Learn the Necessary Skills Before Hitting the Road
Before you head off into the backcountry, one of the most crucial ways to prepare yourself is to understand your skills. This includes necessary knowledge for long-distance biking, like the ability to fix your bike when—not if—something breaks. At minimum, you need to know how to do the following things, and carry the appropriate tools with you at all times.
- Change a flat tire
- Replace and patch a tube
- Change your brake pads
- Replace a spoke and true a wheel
- Adjust your derailleur
- Inspect and fix your chain
If you aren’t sure how to do these things, look around for your local bike non-profit. Many towns and most major cities have a group that provides free “how to” clinics to teach these skills. Not only should you learn these skills, but also physically practice them on your bike beforehand. You’ll be thankful that you can change a tire in minutes during a downpour on the trail.
Getting (and Staying) in Shape for Bikepacking
The best way to stay in shape for bikepacking is to just ride. On top of that, aerobic workouts will keep you riding for longer, and core strength will help with balance. Your exercise focus depends on the sort of bikepacking you’re going to do; some bikepackers complete extreme long-distance enduro races, while others just want to be able to comfortably reach that high-elevation meadow.
Group rides (or having a dedicated riding partner) are almost essential when trying to meet your fitness goals. Unless you plan to be one of the world elites, self-motivation can be tricky. Yet commitments, much like in any form of exercise, are key to encouraging workouts. Local bike shops are a great place to meet these like-minded individuals, and the techs there may be able to point you in the direction of clinics or training programs aimed specifically at the biking community.
Try Bike Touring for Flat-Land Fun

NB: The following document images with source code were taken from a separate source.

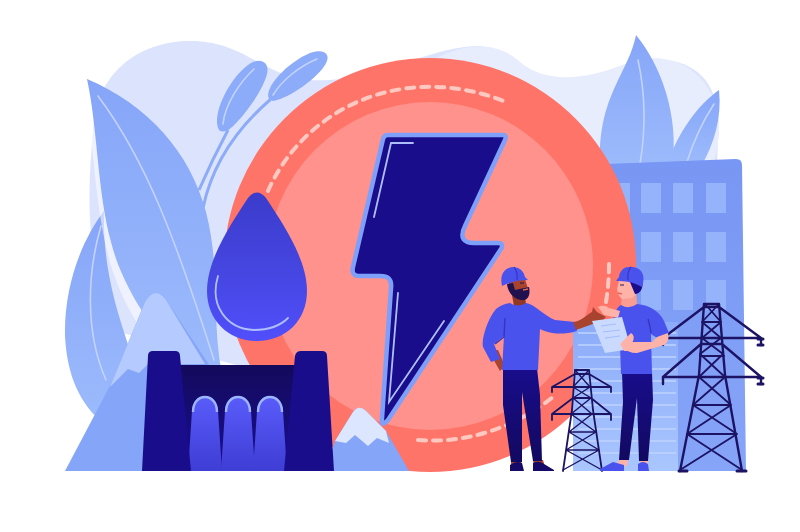
<!DOCTYPE html>
<html lang="en">
<head>
<meta charset="utf-8">
<title>Hydropower illustration</title>
<style>
:root{--navy:#190d8c;--ink:#1c1364;--blue:#4a52ee;--sky:#90b0fa;--outline:#7fa0fa;--mist:#dbe3fd;--coral:#ff7468;--salmon:#ff928c;--rose:#ffc9c2;--skin-dark:#a8432f;--skin-light:#ffb3a8}
html,body{margin:0;background:#fff;overflow:hidden}
svg{display:block;width:800px;height:532px}
.mist{fill:var(--mist)}
.navy{fill:var(--navy)}
.blue{fill:var(--blue)}
.leaf{fill:url(#leaf)}
.vein{fill:none;stroke:#c3d3fd;stroke-width:1.6;stroke-linecap:round}
.shine{fill:none;stroke:#aebffd;stroke-width:1.8;stroke-linecap:round}
.dash{fill:none;stroke:var(--rose);stroke-width:4;stroke-linecap:round;stroke-dasharray:8 7}
.lattice{fill:none;stroke:var(--ink);stroke-linejoin:round;stroke-linecap:round}
</style>
</head>
<body>
<svg viewBox="0 0 800 532" role="img" aria-label="Hydroelectric dam, water drop, lightning bolt and two engineers beside power pylons">
<defs>
<linearGradient id="leaf" x1="0" y1="0" x2="0" y2="1"><stop offset="0" stop-color="#86a5f8"/><stop offset="1" stop-color="#9cbbfc"/></linearGradient>
<linearGradient id="drop" x1="0" y1="0" x2="0" y2="1"><stop offset="0" stop-color="#3b3ccb"/><stop offset=".5" stop-color="#4545e0"/><stop offset="1" stop-color="#504ffb"/></linearGradient>
<linearGradient id="building" x1="0" y1="0" x2="0" y2="1"><stop offset="0" stop-color="#7896f3"/><stop offset="1" stop-color="#86a5f8"/></linearGradient>
<linearGradient id="annex" x1="0" y1="0" x2="0" y2="1"><stop offset="0" stop-color="#8cabf9"/><stop offset="1" stop-color="#a9c6fe"/></linearGradient>
<linearGradient id="water" x1="0" y1="0" x2="0" y2="1"><stop offset="0" stop-color="#5a5cfb"/><stop offset="1" stop-color="#3e3dd4"/></linearGradient>
<linearGradient id="wall" x1="0" y1="0" x2="0" y2="1"><stop offset="0" stop-color="#130a5c"/><stop offset="1" stop-color="#1a0e90"/></linearGradient>
<linearGradient id="trousers" x1="0" y1="0" x2="0" y2="1"><stop offset="0" stop-color="#190d8c"/><stop offset="1" stop-color="#120960"/></linearGradient>
<rect id="window" width="20" height="30" fill="#94b3fb"/>
<g id="spillway"><path d="M0 471L4 411C4 391 30 391 30 411L34 471Z" fill="url(#water)"/><path d="M5 412C5 392 29 392 29 412" fill="none" stroke="#9cb6ff" stroke-width="2.5"/></g>
</defs>

<g id="backdrop" class="mist">
<path d="M112 330C84 250 88 190 93 130C96 72 140 41 190 41C245 41 262 76 310 80C370 84 420 50 474 46C512 45 520 76 562 79C610 82 630 54 668 60C705 66 722 92 718 140L710 330L430 420Z" opacity=".95"/>
<path d="M430 62C462 43 496 40 520 62C550 88 600 76 634 60C690 48 726 92 718 142L700 240H560Z" fill="#e8edfe"/>
</g>

<g id="reeds">
<g fill="none" stroke="#8cabf9" stroke-width="3"><path d="M228 130Q212 160 199 190"/><path d="M271 99C235 130 212 165 203 208"/></g>
<path d="M219 130C211 116 228 80 248 65C260 56 270 62 267 74C262 94 236 126 228 130Q222 133 219 130Z" fill="#8cabf9"/>
<path d="M269 99C263 88 288 62 310 53C324 48 332 54 325 65C314 82 284 100 273 101Z" fill="#8cabf9"/>
<g class="vein"><path d="M223 124C225 104 240 82 254 69"/><path d="M273 95C282 80 300 66 317 59"/></g>
</g>

<g id="left-leaves">
<path class="leaf" d="M104 211C82 240 64 285 65 336C67 376 80 404 104 424L150 420C136 350 102 300 104 211Z"/>
<path class="vein" d="M101 226C88 270 84 330 106 380"/>
<path d="M87 79C98 130 98 195 112 248C124 300 160 350 190 380L222 375C213 320 222 270 206 212C190 152 148 105 87 79Z" fill="#fff" transform="translate(-4 6)" opacity=".55"/>
<path class="leaf" d="M87 79C98 130 97 190 111 242C125 298 165 345 194 374L222 374C211 318 221 270 206 212C190 152 148 105 87 79Z"/>
<path class="vein" d="M98 96C146 160 176 240 214 360"/>
</g>

<g id="right-leaves">
<path class="leaf" d="M719 90C697 106 678 132 667 165L702 165C714 143 722 118 719 90Z"/>
<path class="vein" d="M714 104Q697 130 687 162"/>
<path class="leaf" d="M636 35C628 75 597 96 600 168H672C680 115 660 64 636 35Z"/>
<path class="vein" d="M638 60Q649 110 640 164"/>
</g>

<g id="building">
<path d="M606 164L736 159Q742 159 742 165L746 471H606Z" fill="url(#building)"/>
<g id="windows">
<use href="#window" x="641" y="183"/><use href="#window" x="673" y="183"/><use href="#window" x="706" y="183"/>
<use href="#window" x="641" y="232"/><use href="#window" x="673" y="232"/><use href="#window" x="706" y="232"/>
<use href="#window" x="641" y="280"/><use href="#window" x="673" y="280"/><use href="#window" x="706" y="280"/>
<use href="#window" x="610" y="183"/>
</g>
</g>

<g id="coin">
<ellipse cx="430" cy="265" rx="206" ry="207" fill="var(--coral)"/>
<ellipse cx="430" cy="266" rx="163" ry="164" fill="var(--salmon)"/>
<path class="dash" d="M268 191C305 107 405 61 506 102"/>
<path class="dash" d="M609 264Q609 290 604 312"/>
<path class="dash" d="M418 440C468 444 515 427 553 397"/>
</g>

<g id="annex">
<path d="M573 322H678V471H573Z" fill="url(#annex)"/>
<path d="M578 333H676M578 345H676M578 357H676M578 369H676M578 381H676M578 393H676M578 405H676M578 417H676M578 429H676M578 441H676M578 453H676" stroke="#bfd4ff" stroke-width="1.5"/>
</g>

<g id="mountains">
<path d="M65 471L112 382L145 302Q155 285 166 300L226 390L250 471Z" fill="#85a5f9"/>
<path d="M110 387L145 302Q155 285 166 300L205 364H148L139 373L128 369Z" fill="#b5cafe"/>
<path d="M325 471L335 441L353 412Q359 404 366 411L386 431L409 471Z" fill="#85a5f9"/>
<path d="M335 441L353 412Q359 404 366 411L386 431L389 443L377 438L368 446L355 435L346 443Z" fill="#dce6ff"/>
</g>

<g id="bolt">
<path d="M388 135H503Q507 135 505 140L465 226C459 238 464 243 474 243H499Q504 244 501 249L388 420Q381 428 382 418L391 288C392 279 388 276 380 276H358Q351 275 353 267L383 139Q384 135 388 135Z" fill="var(--navy)" stroke="var(--outline)" stroke-width="4.5" stroke-linejoin="round"/>
<path class="shine" d="M413 143H391L374 217M398 293L389 402L444 321"/>
</g>

<g id="water-drop">
<path d="M248 198Q257 187 266 198C284 225 307 260 307 291C307 320 286 341 257 341C228 341 207 320 207 291C207 260 230 225 248 198Z" fill="url(#drop)"/>
<path class="shine" d="M218 276C209 306 227 329 254 330Q276 330 288 318"/>
</g>

<g id="dam">
<path d="M178 365H297V471H178Z" fill="url(#wall)"/>
<use href="#spillway" x="188"/><use href="#spillway" x="221"/><use href="#spillway" x="253"/>
<path class="navy" d="M148 356Q148 351 153 351H175Q180 351 180 356L191 471H142Z"/>
<path class="navy" d="M295 356Q296 351 301 351H322Q327 351 327 356L334 471H284Z"/>
</g>

<g id="small-pylon" class="lattice" stroke-width="1.8">
<path d="M575 370H589L593 410L602 471M575 370L572 410L563 471M552 387H611L589 374H575ZM552 414H611L591 398H573ZM552 387V392M611 387V392M552 414V420M611 414V420"/>
<path d="M575 370L590 387L573 398L592 414L569 432L599 450L563 470M589 370L573 387L591 398L571 414L596 432L566 450L602 470M569 432H596M566 450H599" stroke-width="1.4"/>
</g>

<g id="large-pylon" class="lattice" stroke-width="2.4">
<path d="M704 304H719L725 375L742 471M704 304L699 375L680 471M663 338H761L719 307H704ZM663 377H761L722 344H701ZM663 338V345M761 338V345M663 377V384M761 377V384"/>
<path d="M705 304L721 322L702 338L723 354L699 377L731 405L687 434L742 470M719 304L702 322L721 338L700 354L725 377L693 405L737 434L680 470M703 322H721M700 356H724M693 405H731M687 434H737" stroke-width="1.8"/>
<path d="M679 471H687M737 471H746M758 339H763M758 345H763M758 378H763M758 384H763" stroke-width="3"/>
</g>

<g id="engineer-with-beard">
<path d="M511 460H521L522 467H511ZM533 460H543L545 467H534Z" fill="var(--skin-dark)"/>
<path d="M510 471V465Q516 460 522 463L524 471ZM533 471V463Q539 460 544 464L554 470V471Z" fill="#150a68"/>
<path d="M503 368H537L540 395L542 461H533L522 392L522 462H511L503 405Z" fill="url(#trousers)"/>
<path d="M488 350L500 371L505 366L498 350Z" fill="var(--skin-dark)"/>
<path d="M511 290L514 306Q520 313 526 304L524 290Z" fill="#913725"/>
<path class="blue" d="M510 303Q518 308 526 303C536 305 543 315 555 320L575 322L577 331C560 336 548 333 540 329L538 370H502L504 336L494 344L500 359L491 362L483 347C481 339 488 318 496 309Q502 304 510 303Z"/>
<path d="M505 318L504 337L495 344" fill="none" stroke="#3635bd" stroke-width="1.4"/>
<path d="M573 322C582 321 586 315 592 312L593 307L597 312L606 317L602 321L590 325L576 330Z" fill="var(--skin-dark)"/>
<path d="M508 281L525 279L528 289L525 296L513 297Z" fill="var(--skin-dark)"/>
<path d="M507 284L513 283L515 290L529 287C531 296 527 301 521 300C514 299 508 293 507 284Z" fill="#21114f"/>
<path d="M523 290L528 289" stroke="#d36c55" stroke-width="1.3"/>
<path d="M520 283H524" stroke="#21114f" stroke-width="1"/>
<path class="blue" d="M502 286C499 273 506 267 514 267Q523 268 525 277L528 280Q514 280 502 286Z"/>
<path d="M514 267Q518 272 517 280" fill="none" stroke="#3635bd" stroke-width="1.2"/>
</g>

<g id="engineer-with-clipboard">
<path d="M621 456H629L627 466H616ZM640 457H648V467H640Z" fill="var(--skin-light)"/>
<path class="blue" d="M600 471V469L613 462L624 465V471ZM638 471V464Q643 460 648 464L649 471Z"/>
<path d="M622 372H652L653 400L648 461H639L637 398L629 460H619L623 402Z" fill="url(#trousers)"/>
<path d="M622 292L621 306Q628 314 637 305L636 290Z" fill="#f99d93"/>
<path class="blue" d="M621 305Q629 310 637 304C650 305 660 312 664 321L669 333L657 338L651 334L652 374H621L620 345L613 319C615 312 617 307 621 305Z"/>
<path d="M651 333Q650 325 648 319" fill="none" stroke="#3635bd" stroke-width="1.4"/>
<path d="M657 337L668 333Q670 341 664 345L637 353Q627 353 624 347L632 342L652 342Z" fill="var(--skin-light)"/>
<path d="M592 321L622 317L631 349L605 353Z" fill="#c9dafe"/>
<path d="M601 326L616 324M603 332L620 330M605 338L620 336" stroke="#a5bdf9" stroke-width="1.2"/>
<path d="M620 344L631 333Q636 336 632 343L635 351L624 351Z" fill="var(--skin-light)"/>
<path d="M618 318L604 315L598 307Q604 304 609 308L620 311Z" fill="var(--skin-light)"/>
<path d="M619 281L638 280L639 291L632 298L622 299Q618 296 617 289Z" fill="var(--skin-light)"/>
<path d="M630 282L642 280C644 288 640 294 635 294L632 287Z" fill="var(--navy)"/>
<path d="M620 285H624" stroke="var(--ink)" stroke-width="1"/>
<path d="M618 293L622 294" stroke="#e4665f" stroke-width="1.3"/>
<path class="blue" d="M616 281L619 277C620 269 626 266 633 267C642 268 646 276 642 287Q631 280 616 281Z"/>
<path d="M631 267Q627 272 628 280" fill="none" stroke="#3635bd" stroke-width="1.2"/>
</g>
</svg>
</body>
</html>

Looking to stay on a paved trail, or interested in taking your start into bikepacking slower? Bike touring is a great way to prepare yourself for bikepacking, but requires some unique gear considerations.

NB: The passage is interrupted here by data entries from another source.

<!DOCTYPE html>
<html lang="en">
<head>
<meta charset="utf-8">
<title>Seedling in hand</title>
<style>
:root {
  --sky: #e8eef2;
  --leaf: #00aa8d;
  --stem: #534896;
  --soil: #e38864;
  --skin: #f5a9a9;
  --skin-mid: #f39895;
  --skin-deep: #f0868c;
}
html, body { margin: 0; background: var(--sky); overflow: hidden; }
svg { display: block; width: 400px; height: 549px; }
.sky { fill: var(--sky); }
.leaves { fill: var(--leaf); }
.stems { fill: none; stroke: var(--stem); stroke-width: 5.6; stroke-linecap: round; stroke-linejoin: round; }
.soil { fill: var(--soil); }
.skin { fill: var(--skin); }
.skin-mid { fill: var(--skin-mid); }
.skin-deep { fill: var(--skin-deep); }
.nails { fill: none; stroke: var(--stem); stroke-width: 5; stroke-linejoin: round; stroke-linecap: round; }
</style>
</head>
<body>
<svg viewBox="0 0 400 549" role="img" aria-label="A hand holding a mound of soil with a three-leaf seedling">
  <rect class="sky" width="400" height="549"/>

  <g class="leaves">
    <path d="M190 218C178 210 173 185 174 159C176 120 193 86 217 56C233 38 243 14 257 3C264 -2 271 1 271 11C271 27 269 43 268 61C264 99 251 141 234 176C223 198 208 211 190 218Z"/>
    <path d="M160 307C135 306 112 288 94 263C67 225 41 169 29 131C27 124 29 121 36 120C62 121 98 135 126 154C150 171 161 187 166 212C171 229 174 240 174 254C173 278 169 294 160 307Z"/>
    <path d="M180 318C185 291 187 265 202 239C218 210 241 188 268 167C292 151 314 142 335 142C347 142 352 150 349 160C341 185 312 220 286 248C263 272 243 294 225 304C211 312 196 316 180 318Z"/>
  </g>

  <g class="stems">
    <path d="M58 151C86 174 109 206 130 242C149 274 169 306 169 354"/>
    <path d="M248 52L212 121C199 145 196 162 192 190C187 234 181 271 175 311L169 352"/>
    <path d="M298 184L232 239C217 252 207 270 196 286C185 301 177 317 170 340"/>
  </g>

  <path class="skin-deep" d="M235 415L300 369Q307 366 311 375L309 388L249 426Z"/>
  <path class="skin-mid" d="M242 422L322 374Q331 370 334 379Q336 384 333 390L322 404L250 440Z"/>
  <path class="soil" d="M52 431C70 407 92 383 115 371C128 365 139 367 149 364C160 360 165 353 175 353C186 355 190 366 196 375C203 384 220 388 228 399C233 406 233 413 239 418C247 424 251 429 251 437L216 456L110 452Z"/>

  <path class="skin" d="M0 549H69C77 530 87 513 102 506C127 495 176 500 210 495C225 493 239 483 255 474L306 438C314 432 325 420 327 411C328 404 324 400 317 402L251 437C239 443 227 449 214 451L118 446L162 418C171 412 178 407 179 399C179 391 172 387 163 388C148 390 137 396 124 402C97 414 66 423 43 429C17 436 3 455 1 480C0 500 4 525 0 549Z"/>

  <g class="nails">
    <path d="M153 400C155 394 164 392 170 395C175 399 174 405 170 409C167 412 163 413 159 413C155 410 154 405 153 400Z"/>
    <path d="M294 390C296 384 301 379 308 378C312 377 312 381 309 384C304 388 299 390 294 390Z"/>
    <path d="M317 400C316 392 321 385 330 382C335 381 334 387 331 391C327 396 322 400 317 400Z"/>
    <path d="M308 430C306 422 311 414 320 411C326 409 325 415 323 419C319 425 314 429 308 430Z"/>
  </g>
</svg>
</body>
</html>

Because bike touring generally stays on the beaten path (or at least the paved roads), the gear you can use is a little different. Bike touring fanatics love to cover the miles on service roads, rails-to-trails, and even highway shoulders. The bikes tend to be lighter with no suspension in order to maximize efficiency over distance. An average hardtail bike will work in this capacity. Again, make sure you have a range of gears for those windy days and uphill sections.
For a first-timer not willing to drop a couple thousand on a new bike, however, the biggest difference is the trailer. Instead of loading gear onto the bike itself in order to travel over rough ground, towing a trailer makes the most sense for bike touring.

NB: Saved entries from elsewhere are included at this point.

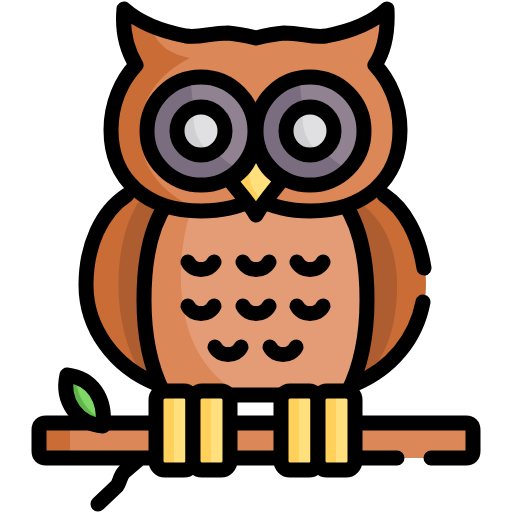
<!DOCTYPE html>
<html lang="en">
<head>
<meta charset="utf-8">
<title>Owl on a branch</title>
<style>
:root {
  --ink: #000;
  --paper: #fff;
  --feather: #dc8758;
  --feather-dark: #c96c35;
  --wing-shade: #ad5d2f;
  --belly: #e39c75;
  --belly-dark: #dc8758;
  --ring: #918291;
  --ring-dark: #7b6d80;
  --pupil: #e0e0e2;
  --pupil-dark: #d0d0d3;
  --gold: #ffe07d;
  --gold-dark: #ffd15b;
  --leaf: #7ed766;
  --leaf-dark: #60b748;
}
html, body { margin: 0; overflow: hidden; background: var(--paper); }
svg { display: block; width: 512px; height: 512px; }
.outline { fill: none; stroke: var(--ink); stroke-width: 15; stroke-linecap: round; stroke-linejoin: round; }
</style>
</head>
<body>
<svg viewBox="0 0 512 512" role="img" aria-label="Owl sitting on a branch">
  <defs>
    <path id="head-shape" d="M124 9C142 25 165 32 186 36C200 38 210 33 228 33Q240 34 256 38Q272 34 284 33C302 33 312 38 326 36C347 32 370 25 387 9C388 30 385 50 375 65C390 81 400 104 400 130C400 180 364 211 310 211C290 211 272 207 256 198C240 207 221 211 201 211C147 211 111 180 111 130C111 104 121 81 136 65C127 50 122 30 124 9Z"/>
    <path id="body-shape" d="M167 203C151 226 144 260 144 300C144 338 151 368 163 392H348C360 368 367 338 367 300C367 260 360 226 344 203Z"/>
    <path id="leaf-shape" d="M67 375C92 378 106 398 103 426C78 424 61 402 67 375Z"/>
    <path id="feather-mark" class="outline" d="M-13 0C-8 10 8 10 13 0"/>
    <g id="eye">
      <circle r="54" fill="var(--ring)"/>
      <path d="M-10 -53A54 54 0 1 0 38 38C8 24 -10 -10 -10 -53Z" fill="var(--ring-dark)"/>
      <circle class="outline" r="54"/>
      <circle r="24" fill="var(--pupil)"/>
      <path d="M-7 -20A22 22 0 0 0 8 20C-4 12 -9 -4 -7 -20Z" fill="var(--pupil-dark)"/>
      <circle class="outline" r="24"/>
    </g>
    <g id="toe">
      <rect width="37" height="79" rx="9" fill="var(--gold)"/>
      <rect x="5" y="5" width="13" height="69" fill="var(--gold-dark)"/>
      <rect class="outline" width="37" height="79" rx="9"/>
    </g>
    <clipPath id="head-clip"><use href="#head-shape"/></clipPath>
    <clipPath id="body-clip"><use href="#body-shape"/></clipPath>
    <clipPath id="leaf-clip"><use href="#leaf-shape"/></clipPath>
  </defs>

  <g id="wings">
    <path d="M127 195C101 212 86 246 86 285C86 328 114 367 157 384H352C396 367 426 328 426 285C426 246 410 212 384 195Z" fill="var(--feather-dark)"/>
    <path d="M140 200C112 240 110 326 142 374L175 392V195Z" fill="var(--wing-shade)"/>
    <path d="M344 195C372 204 397 236 397 285C397 328 385 358 366 376L340 390Z" fill="var(--wing-shade)"/>
    <path class="outline" d="M127 195C101 212 86 246 86 285C86 328 114 367 157 384"/>
    <path class="outline" d="M384 195C405 209 419 236 424 268M423 302C416 339 391 369 355 384"/>
  </g>

  <g id="body">
    <use href="#body-shape" fill="var(--belly)"/>
    <path clip-path="url(#body-clip)" d="M140 195H197C176 240 172 320 206 364C216 378 228 387 240 395H140Z" fill="var(--belly-dark)"/>
    <path class="outline" d="M167 203C151 226 144 260 144 300C144 338 151 368 163 392M344 203C360 226 367 260 367 300C367 338 360 368 348 392M232 395H284"/>
    <g id="belly-feathers">
      <use href="#feather-mark" x="201" y="262"/>
      <use href="#feather-mark" x="256" y="262"/>
      <use href="#feather-mark" x="310" y="262"/>
      <use href="#feather-mark" x="201" y="306"/>
      <use href="#feather-mark" x="256" y="306"/>
      <use href="#feather-mark" x="310" y="306"/>
      <use href="#feather-mark" x="228" y="347"/>
      <use href="#feather-mark" x="283" y="347"/>
    </g>
  </g>

  <g id="head">
    <use href="#head-shape" fill="var(--feather)"/>
    <path clip-path="url(#head-clip)" d="M110 0L152 30C158 46 172 55 190 58C158 74 140 100 140 132C140 172 170 203 215 215H100V60Z" fill="var(--feather-dark)"/>
    <use href="#head-shape" class="outline"/>
    <use href="#eye" x="201" y="131"/>
    <use href="#eye" x="310" y="131"/>
    <g id="beak">
      <path d="M256 162L286 184C276 191 264 202 256 214C248 202 236 191 226 184Z" fill="var(--gold)"/>
      <path d="M251 161L228 184C238 190 249 202 256 214L265 203C250 190 247 177 251 161Z" fill="var(--gold-dark)"/>
      <path class="outline" d="M228 178C238 191 248 201 256 215C264 201 274 191 283 178"/>
      <path d="M246 145H266L263 157C267 163 274 171 284 176L278 186C268 180 260 172 256 163C252 172 244 180 234 186L228 176C238 171 245 163 249 157Z" fill="var(--ink)"/>
    </g>
  </g>

  <g id="branch">
    <rect x="39" y="423" width="434" height="35" rx="7" fill="var(--feather)"/>
    <rect x="43" y="427" width="27" height="27" fill="var(--feather-dark)"/>
    <path class="outline" d="M397 458H46Q39 458 39 451V430Q39 423 46 423H466Q473 423 473 430V451Q473 458 466 458H431M138 460L124 472C120 476 120 482 117 486L98 504"/>
    <use href="#leaf-shape" fill="var(--leaf)"/>
    <path clip-path="url(#leaf-clip)" d="M60 370L76 376C76 396 87 413 106 422V430H60Z" fill="var(--leaf-dark)"/>
    <use href="#leaf-shape" class="outline"/>
  </g>

  <g id="feet">
    <use href="#toe" x="156" y="391"/>
    <use href="#toe" x="193" y="391"/>
    <use href="#toe" x="281" y="391"/>
    <use href="#toe" x="318" y="391"/>
  </g>
</svg>
</body>
</html>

If you do have kids, bike touring is great for the same reason. Kids can ride in the trailer, or pedal with a tag-a-long style extension. You will end up bringing more gear, of course, but an overnight bike touring trip is a great choice for adventurous families.
A child’s trailer, like the new Burley D’Lite X, is a great option whether or not you have kids. Pack the trailer (with gear or kids) to balance weight over the wheels, and then pull the cover down tight to minimize wind-resistance.
Upgrade your Bikepacking Experience
If you are hooked after your first couple trips, then it might be time to invest some more time and money into the sport. A full season of bikepacking will give you a clearer idea about your priorities for bikes, bags and other gear—and with the growing popularity of bikepacking, new gear innovations are popping up to make your ride easier. Local, sustainable companies are getting into the industry, too, like small-town startup Defiant Pack, which offers a variety of storage solutions for bikepacking trips.